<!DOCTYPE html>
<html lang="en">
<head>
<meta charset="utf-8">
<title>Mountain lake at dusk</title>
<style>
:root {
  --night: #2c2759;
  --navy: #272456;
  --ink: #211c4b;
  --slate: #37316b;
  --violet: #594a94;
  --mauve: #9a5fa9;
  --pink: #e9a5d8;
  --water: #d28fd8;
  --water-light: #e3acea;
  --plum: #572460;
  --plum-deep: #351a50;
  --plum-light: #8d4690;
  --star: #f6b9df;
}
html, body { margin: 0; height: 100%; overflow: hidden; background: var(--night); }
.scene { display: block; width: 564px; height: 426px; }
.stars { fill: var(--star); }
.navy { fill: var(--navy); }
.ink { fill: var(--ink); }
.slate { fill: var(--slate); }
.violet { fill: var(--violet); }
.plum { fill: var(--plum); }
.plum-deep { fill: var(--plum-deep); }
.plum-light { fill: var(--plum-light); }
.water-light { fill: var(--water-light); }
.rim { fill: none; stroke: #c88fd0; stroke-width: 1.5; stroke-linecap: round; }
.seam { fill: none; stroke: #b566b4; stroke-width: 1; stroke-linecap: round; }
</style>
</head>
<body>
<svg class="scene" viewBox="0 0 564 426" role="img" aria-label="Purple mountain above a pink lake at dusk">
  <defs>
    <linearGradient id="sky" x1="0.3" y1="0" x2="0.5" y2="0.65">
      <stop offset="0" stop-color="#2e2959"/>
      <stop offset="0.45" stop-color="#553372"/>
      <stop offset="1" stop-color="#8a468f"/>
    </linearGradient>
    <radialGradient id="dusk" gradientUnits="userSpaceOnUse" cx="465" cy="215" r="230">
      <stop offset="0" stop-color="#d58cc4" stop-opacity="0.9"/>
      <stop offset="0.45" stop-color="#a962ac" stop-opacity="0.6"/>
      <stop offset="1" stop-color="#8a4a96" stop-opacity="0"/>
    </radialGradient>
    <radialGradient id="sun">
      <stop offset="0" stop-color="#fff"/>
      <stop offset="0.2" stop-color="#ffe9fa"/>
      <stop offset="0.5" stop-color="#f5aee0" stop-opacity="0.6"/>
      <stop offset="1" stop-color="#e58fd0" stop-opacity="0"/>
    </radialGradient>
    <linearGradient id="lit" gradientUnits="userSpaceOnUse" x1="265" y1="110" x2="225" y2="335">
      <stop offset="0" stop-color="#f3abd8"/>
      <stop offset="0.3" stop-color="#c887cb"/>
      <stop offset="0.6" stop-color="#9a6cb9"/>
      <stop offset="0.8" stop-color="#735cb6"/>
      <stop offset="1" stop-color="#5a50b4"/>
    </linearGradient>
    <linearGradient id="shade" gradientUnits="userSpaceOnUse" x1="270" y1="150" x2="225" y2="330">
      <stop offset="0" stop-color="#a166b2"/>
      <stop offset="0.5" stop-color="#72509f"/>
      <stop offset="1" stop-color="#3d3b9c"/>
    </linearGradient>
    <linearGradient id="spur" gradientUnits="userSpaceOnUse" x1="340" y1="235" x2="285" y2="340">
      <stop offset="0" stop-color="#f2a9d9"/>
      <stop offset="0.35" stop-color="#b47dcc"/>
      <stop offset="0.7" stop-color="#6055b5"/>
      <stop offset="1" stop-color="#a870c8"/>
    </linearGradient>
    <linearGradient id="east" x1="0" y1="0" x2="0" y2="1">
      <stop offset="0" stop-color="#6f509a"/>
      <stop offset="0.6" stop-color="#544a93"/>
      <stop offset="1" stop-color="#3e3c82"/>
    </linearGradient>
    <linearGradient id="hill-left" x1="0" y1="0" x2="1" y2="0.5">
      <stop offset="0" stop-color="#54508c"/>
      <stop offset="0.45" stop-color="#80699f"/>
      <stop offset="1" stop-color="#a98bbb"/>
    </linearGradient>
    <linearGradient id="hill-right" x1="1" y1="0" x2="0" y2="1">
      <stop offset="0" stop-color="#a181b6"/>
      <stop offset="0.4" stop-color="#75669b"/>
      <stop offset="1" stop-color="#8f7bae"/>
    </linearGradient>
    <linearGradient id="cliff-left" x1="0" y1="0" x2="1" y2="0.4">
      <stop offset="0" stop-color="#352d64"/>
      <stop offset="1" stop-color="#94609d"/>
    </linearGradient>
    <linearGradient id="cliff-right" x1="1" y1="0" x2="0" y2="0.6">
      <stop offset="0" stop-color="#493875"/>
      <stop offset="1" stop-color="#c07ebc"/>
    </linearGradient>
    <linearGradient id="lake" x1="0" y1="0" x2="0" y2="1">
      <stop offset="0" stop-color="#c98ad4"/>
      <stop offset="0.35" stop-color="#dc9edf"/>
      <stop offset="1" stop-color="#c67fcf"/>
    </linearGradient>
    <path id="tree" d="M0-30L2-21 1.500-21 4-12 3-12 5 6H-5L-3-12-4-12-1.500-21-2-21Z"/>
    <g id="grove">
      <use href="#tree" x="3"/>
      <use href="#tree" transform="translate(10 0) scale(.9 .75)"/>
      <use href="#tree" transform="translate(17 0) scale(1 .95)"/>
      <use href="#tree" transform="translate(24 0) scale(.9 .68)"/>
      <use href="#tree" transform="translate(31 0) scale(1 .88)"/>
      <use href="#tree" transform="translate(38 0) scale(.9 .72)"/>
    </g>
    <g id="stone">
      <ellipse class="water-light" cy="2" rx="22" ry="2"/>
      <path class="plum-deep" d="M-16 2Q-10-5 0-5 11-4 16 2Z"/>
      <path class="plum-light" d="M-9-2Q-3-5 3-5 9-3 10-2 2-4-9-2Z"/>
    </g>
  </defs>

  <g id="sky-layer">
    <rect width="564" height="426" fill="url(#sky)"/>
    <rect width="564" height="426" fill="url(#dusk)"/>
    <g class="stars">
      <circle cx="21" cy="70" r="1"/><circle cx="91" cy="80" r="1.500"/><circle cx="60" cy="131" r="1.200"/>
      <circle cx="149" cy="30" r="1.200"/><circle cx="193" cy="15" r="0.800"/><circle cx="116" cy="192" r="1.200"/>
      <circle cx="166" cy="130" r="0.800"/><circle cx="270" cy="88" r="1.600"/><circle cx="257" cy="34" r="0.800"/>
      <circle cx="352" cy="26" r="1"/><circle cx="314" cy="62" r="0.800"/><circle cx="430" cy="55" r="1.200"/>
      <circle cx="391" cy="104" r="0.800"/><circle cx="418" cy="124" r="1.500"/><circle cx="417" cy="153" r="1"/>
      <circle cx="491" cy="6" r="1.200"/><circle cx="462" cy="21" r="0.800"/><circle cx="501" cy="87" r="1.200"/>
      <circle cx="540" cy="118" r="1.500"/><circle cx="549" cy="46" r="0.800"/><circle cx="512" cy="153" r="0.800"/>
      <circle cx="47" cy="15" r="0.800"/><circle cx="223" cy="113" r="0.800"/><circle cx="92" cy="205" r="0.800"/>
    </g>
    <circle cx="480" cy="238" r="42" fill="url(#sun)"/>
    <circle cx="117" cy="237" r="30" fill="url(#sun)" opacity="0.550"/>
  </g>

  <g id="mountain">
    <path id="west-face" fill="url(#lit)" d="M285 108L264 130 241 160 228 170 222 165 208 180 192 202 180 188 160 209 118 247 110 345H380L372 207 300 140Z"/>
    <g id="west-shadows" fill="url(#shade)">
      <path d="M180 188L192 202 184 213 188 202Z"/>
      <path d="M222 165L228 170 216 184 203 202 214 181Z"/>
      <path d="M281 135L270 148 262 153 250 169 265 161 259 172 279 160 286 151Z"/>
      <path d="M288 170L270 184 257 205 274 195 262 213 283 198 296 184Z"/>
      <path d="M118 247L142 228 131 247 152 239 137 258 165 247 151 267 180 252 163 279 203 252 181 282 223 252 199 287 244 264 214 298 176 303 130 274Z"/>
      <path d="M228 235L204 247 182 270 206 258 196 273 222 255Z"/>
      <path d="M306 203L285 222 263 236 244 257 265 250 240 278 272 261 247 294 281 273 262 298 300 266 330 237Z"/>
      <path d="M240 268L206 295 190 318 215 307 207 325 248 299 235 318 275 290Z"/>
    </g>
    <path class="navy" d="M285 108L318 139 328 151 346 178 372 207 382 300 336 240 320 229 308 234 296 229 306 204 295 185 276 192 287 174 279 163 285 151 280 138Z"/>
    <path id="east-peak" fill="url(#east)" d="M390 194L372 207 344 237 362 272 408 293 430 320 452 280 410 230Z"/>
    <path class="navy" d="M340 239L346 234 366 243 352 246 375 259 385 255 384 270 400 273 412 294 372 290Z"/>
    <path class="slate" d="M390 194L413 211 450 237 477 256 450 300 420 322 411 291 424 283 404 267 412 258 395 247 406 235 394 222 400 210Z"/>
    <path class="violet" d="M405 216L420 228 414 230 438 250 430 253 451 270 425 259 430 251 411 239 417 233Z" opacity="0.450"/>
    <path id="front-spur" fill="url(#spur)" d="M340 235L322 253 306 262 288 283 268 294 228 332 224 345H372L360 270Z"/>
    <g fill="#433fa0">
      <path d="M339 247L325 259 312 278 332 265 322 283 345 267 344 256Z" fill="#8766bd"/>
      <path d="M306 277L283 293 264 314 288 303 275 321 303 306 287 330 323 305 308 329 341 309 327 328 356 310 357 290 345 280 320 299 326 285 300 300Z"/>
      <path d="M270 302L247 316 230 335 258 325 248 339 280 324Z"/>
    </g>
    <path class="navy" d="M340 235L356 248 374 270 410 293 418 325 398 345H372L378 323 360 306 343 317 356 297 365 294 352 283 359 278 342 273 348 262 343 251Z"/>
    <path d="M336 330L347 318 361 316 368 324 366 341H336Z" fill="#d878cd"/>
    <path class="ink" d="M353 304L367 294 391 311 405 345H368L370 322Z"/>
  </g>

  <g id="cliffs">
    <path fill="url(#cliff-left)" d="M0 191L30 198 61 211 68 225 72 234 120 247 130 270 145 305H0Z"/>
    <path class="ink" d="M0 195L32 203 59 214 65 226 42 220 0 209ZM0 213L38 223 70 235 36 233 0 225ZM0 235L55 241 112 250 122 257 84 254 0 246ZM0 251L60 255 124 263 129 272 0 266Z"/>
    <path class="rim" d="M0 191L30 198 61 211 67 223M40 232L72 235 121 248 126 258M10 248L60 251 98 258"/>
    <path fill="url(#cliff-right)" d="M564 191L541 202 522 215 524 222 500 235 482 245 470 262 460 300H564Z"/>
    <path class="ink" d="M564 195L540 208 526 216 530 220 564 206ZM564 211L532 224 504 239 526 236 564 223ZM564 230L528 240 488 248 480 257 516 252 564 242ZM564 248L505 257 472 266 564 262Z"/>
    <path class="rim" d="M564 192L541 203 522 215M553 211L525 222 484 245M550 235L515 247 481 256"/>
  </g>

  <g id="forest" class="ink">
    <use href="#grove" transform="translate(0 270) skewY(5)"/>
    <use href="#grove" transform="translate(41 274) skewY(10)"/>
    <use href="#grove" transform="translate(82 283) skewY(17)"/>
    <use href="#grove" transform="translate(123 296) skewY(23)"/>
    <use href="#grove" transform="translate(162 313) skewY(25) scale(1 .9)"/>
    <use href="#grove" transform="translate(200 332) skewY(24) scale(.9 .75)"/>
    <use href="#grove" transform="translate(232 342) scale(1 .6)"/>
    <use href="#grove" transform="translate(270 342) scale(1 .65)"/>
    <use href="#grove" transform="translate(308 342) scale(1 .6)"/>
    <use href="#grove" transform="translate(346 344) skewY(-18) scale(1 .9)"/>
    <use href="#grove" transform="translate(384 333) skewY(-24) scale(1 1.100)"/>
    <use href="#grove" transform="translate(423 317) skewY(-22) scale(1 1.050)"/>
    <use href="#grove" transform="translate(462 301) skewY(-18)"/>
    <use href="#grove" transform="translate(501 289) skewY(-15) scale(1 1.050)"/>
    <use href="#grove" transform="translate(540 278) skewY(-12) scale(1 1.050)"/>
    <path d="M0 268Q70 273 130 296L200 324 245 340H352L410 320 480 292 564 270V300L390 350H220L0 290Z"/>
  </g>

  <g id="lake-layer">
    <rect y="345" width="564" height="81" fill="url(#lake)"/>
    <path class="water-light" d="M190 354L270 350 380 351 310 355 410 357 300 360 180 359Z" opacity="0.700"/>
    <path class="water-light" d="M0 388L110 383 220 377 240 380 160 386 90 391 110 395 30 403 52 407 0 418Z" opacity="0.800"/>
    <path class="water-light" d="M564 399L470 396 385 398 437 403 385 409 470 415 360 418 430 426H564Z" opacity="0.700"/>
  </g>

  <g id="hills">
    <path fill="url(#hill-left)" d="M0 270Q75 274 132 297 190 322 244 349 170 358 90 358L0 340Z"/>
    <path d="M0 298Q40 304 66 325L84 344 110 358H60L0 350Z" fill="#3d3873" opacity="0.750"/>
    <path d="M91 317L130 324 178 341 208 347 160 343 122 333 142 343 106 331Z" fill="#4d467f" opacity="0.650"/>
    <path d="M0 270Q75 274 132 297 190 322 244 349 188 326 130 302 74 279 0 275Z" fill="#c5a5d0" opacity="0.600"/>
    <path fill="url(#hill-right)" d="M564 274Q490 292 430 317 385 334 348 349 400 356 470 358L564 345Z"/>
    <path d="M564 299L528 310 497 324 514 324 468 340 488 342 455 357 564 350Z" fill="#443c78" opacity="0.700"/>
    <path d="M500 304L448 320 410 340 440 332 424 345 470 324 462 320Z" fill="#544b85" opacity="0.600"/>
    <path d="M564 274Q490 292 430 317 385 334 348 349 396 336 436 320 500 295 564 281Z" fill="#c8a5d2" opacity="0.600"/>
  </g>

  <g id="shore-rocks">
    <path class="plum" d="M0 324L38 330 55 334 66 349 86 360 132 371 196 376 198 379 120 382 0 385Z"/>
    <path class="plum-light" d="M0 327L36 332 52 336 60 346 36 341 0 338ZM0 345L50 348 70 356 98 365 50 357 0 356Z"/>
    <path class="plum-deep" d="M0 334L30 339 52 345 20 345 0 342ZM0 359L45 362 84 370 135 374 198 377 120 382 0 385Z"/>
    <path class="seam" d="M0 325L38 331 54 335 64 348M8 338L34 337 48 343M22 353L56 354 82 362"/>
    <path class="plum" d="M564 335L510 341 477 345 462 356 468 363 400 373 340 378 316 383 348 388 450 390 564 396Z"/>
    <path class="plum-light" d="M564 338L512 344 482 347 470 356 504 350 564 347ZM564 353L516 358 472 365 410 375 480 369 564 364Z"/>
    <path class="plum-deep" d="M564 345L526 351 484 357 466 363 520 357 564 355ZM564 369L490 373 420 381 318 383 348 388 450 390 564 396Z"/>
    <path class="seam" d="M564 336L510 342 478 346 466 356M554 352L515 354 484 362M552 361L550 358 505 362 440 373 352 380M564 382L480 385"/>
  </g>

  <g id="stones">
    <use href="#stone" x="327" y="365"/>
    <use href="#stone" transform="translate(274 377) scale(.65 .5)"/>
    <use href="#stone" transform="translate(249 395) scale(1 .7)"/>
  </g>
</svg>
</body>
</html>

• [WHAT YOU SHOULD DO]:
Out of the records above, pick each line that contains the string "rect".

• [REPLY]:
    <rect width="564" height="426" fill="url(#sky)"/>
    <rect width="564" height="426" fill="url(#dusk)"/>
    <rect y="345" width="564" height="81" fill="url(#lake)"/>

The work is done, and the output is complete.